Here is a not-so-dirty little secret: Players choose most of their based upon the golf courses. That leads us to the Old White Course at The Greenbrier this week. It is the first course designed on the property (C.B. McDonald with Seth Raynor in 1914), but is lesser known by the current generation than the adjoining Greenbrier Course.
The Greenbrier Course is the one that has hosted the big events in the resort’s history (Ryder Cup, Solheim Cup, Champions Tour events), but it is only being used by select resort guests this week. That is how deep the roster of courses is at the Greenbrier (4 in total -- you can see some pictures on my Twitter feed -- @scottwalkerontv).
So why wouldn’t the PGA Tour use such an historic venue? Slugger White is vice president of rules and competitions for the Tour. The West Virginia native told me that the decision to use the Old White Course was a gut feel while touring the property a few years ago. That turned out to be a popular decision by the players this week.
“I am a big Seth Raynor fan. I like squared off greens and squared off bunkers. You don't see that a lot around here,” said Brandt Snedeker.
Jim Furyk was also attracted to the McDonald/Raynor design that was updated by Lester George in 2006.
“I am a classic golf course connoisseur,” added Johnson Wagner, who got to see these courses a few times while he played at Virginia Tech, which is about 70 miles away from The Greenbrier.
There are quirks on the course that some may never accept. The valley that runs through the third green (a classic Biarritz green) is one you can hide your car in, as Wagner said in his news conference. There is a blind approach to the 13th green. And there is a “boomerang” ridge that sits in the middle of the par-3 finishing hole that has the players’ attention.
“If someone were to draw up the 18th green today they would get killed. There is an elephant buried in the middle of it. I think it is fun. It's different,” said Richard S. Johnson.

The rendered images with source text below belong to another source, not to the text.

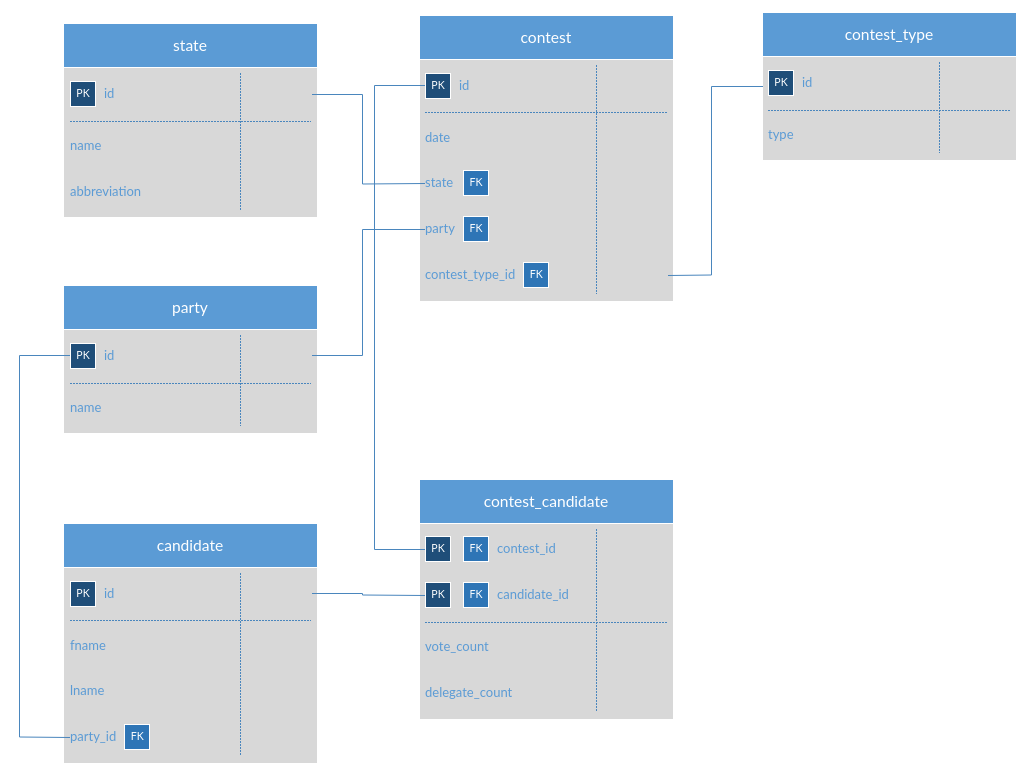
<!DOCTYPE html>
<html lang="en">
<head>
<meta charset="utf-8">
<title>Contest database schema</title>
<style>
:root {
  --paper: #ffffff;
  --header: #5b9bd5;
  --body: #d8d8d8;
  --field: #5b9bd5;
  --primary-key: #1f4e79;
  --foreign-key: #2e75b6;
  --line: #4a86bd;
}
* { box-sizing: border-box; margin: 0; padding: 0; }
body { background: var(--paper); overflow: hidden; }
.diagram {
  position: relative;
  width: 1029px;
  height: 776px;
  overflow: hidden;
  background: var(--paper);
  font-family: Lato, "Open Sans", sans-serif;
}
.entity {
  --inset: 5px;
  --top: 3px;
  --bottom: 2.4px;
  --rule-gap: 4px;
  position: absolute;
  width: 253px;
}
.state { --inset: 6px; left: 64px; top: 24px; }
.party { --inset: 6px; left: 64px; top: 286px; }
.candidate { --inset: 6px; --top: 2.7px; --bottom: 3px; left: 64px; top: 524px; }
.contest { --top: 2.7px; --bottom: 3.3px; left: 420px; top: 16px; }
.contest-candidate { --top: 2px; --bottom: 3px; --rule-gap: 4.6px; left: 420px; top: 480px; }
.contest-type { left: 763px; top: 13px; }
.entity h2 {
  height: 43px;
  margin-bottom: 1px;
  padding-right: 1px;
  background: var(--header);
  color: var(--paper);
  font-size: 15.6px;
  font-weight: 400;
  line-height: 43px;
  text-align: center;
}
.columns {
  position: relative;
  padding: var(--top) 6px var(--bottom) var(--inset);
  background: var(--body);
}
.columns::after {
  content: "";
  position: absolute;
  left: 176px;
  top: 5px;
  bottom: 7px;
  width: 1px;
  background: repeating-linear-gradient(to bottom, var(--line) 0 2px, transparent 2px 3px);
}
.columns ul { list-style: none; }
.keys { margin-bottom: 1.5px; }
.keys::after {
  content: "";
  display: block;
  height: 1px;
  margin-top: var(--rule-gap);
  background: repeating-linear-gradient(to right, var(--line) 0 2px, transparent 2px 3px);
}
.columns li {
  display: flex;
  align-items: center;
  gap: 8px;
  height: 45.7px;
}
.name {
  position: relative;
  top: -1px;
  min-width: 30px;
  color: var(--field);
  font-size: 13px;
  line-height: 16px;
  white-space: nowrap;
}
.key {
  flex: none;
  width: 26px;
  height: 26px;
  border: 1px solid var(--paper);
  color: var(--paper);
  font-size: 10.6px;
  line-height: 22px;
  text-align: center;
}
.pk { background: var(--primary-key); }
.fk { background: var(--foreign-key); }
.pk + .fk { margin-left: 4px; }
.relations { position: absolute; left: 0; top: 0; }
.relations polyline { fill: none; stroke: var(--line); stroke-width: 1; }
</style>
</head>
<body>
<main class="diagram">

  <section class="entity state">
    <h2>state</h2>
    <div class="columns">
      <ul class="keys">
        <li><span class="key pk">PK</span><span class="name">id</span></li>
      </ul>
      <ul>
        <li><span class="name">name</span></li>
        <li><span class="name">abbreviation</span></li>
      </ul>
    </div>
  </section>

  <section class="entity party">
    <h2>party</h2>
    <div class="columns">
      <ul class="keys">
        <li><span class="key pk">PK</span><span class="name">id</span></li>
      </ul>
      <ul>
        <li><span class="name">name</span></li>
      </ul>
    </div>
  </section>

  <section class="entity candidate">
    <h2>candidate</h2>
    <div class="columns">
      <ul class="keys">
        <li><span class="key pk">PK</span><span class="name">id</span></li>
      </ul>
      <ul>
        <li><span class="name">fname</span></li>
        <li><span class="name">lname</span></li>
        <li><span class="name">party_id</span><span class="key fk">FK</span></li>
      </ul>
    </div>
  </section>

  <section class="entity contest">
    <h2>contest</h2>
    <div class="columns">
      <ul class="keys">
        <li><span class="key pk">PK</span><span class="name">id</span></li>
      </ul>
      <ul>
        <li><span class="name">date</span></li>
        <li><span class="name">state</span><span class="key fk">FK</span></li>
        <li><span class="name">party</span><span class="key fk">FK</span></li>
        <li><span class="name">contest_type_id</span><span class="key fk">FK</span></li>
      </ul>
    </div>
  </section>

  <section class="entity contest-candidate">
    <h2>contest_candidate</h2>
    <div class="columns">
      <ul class="keys">
        <li><span class="key pk">PK</span><span class="key fk">FK</span><span class="name">contest_id</span></li>
        <li><span class="key pk">PK</span><span class="key fk">FK</span><span class="name">candidate_id</span></li>
      </ul>
      <ul>
        <li><span class="name">vote_count</span></li>
        <li><span class="name">delegate_count</span></li>
      </ul>
    </div>
  </section>

  <section class="entity contest-type">
    <h2>contest_type</h2>
    <div class="columns">
      <ul class="keys">
        <li><span class="key pk">PK</span><span class="name">id</span></li>
      </ul>
      <ul>
        <li><span class="name">type</span></li>
      </ul>
    </div>
  </section>

  <svg class="relations" width="1029" height="776" viewBox="0 0 1029 776" aria-hidden="true">
    <polyline id="state-to-contest" points="312,94.5 362.5,94.5 362.5,184 425,183.5"/>
    <polyline id="party-to-contest" points="312,355.5 362.5,355.5 362.5,229.5 425,229.5"/>
    <polyline id="party-to-candidate" points="70,355.5 19.5,355.5 19.5,737 70,737.5"/>
    <polyline id="contest-to-contest-candidate" points="425,85.5 374.5,85.5 374.5,549.5 425,549.5"/>
    <polyline id="candidate-to-contest-candidate" points="312,593.5 362.5,593.5 362.5,595 425,595.5"/>
    <polyline id="contest-type-to-contest" points="763,86.5 711.5,86.5 711.5,275 668,275.5"/>
  </svg>

</main>
</body>
</html>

And that is the point this week. If you can get used to the quirks, you can appreciate the challenge. So, keep this in mind you make your weekend viewing plans. The co-star of the tournament, the Old White, may just steal the show.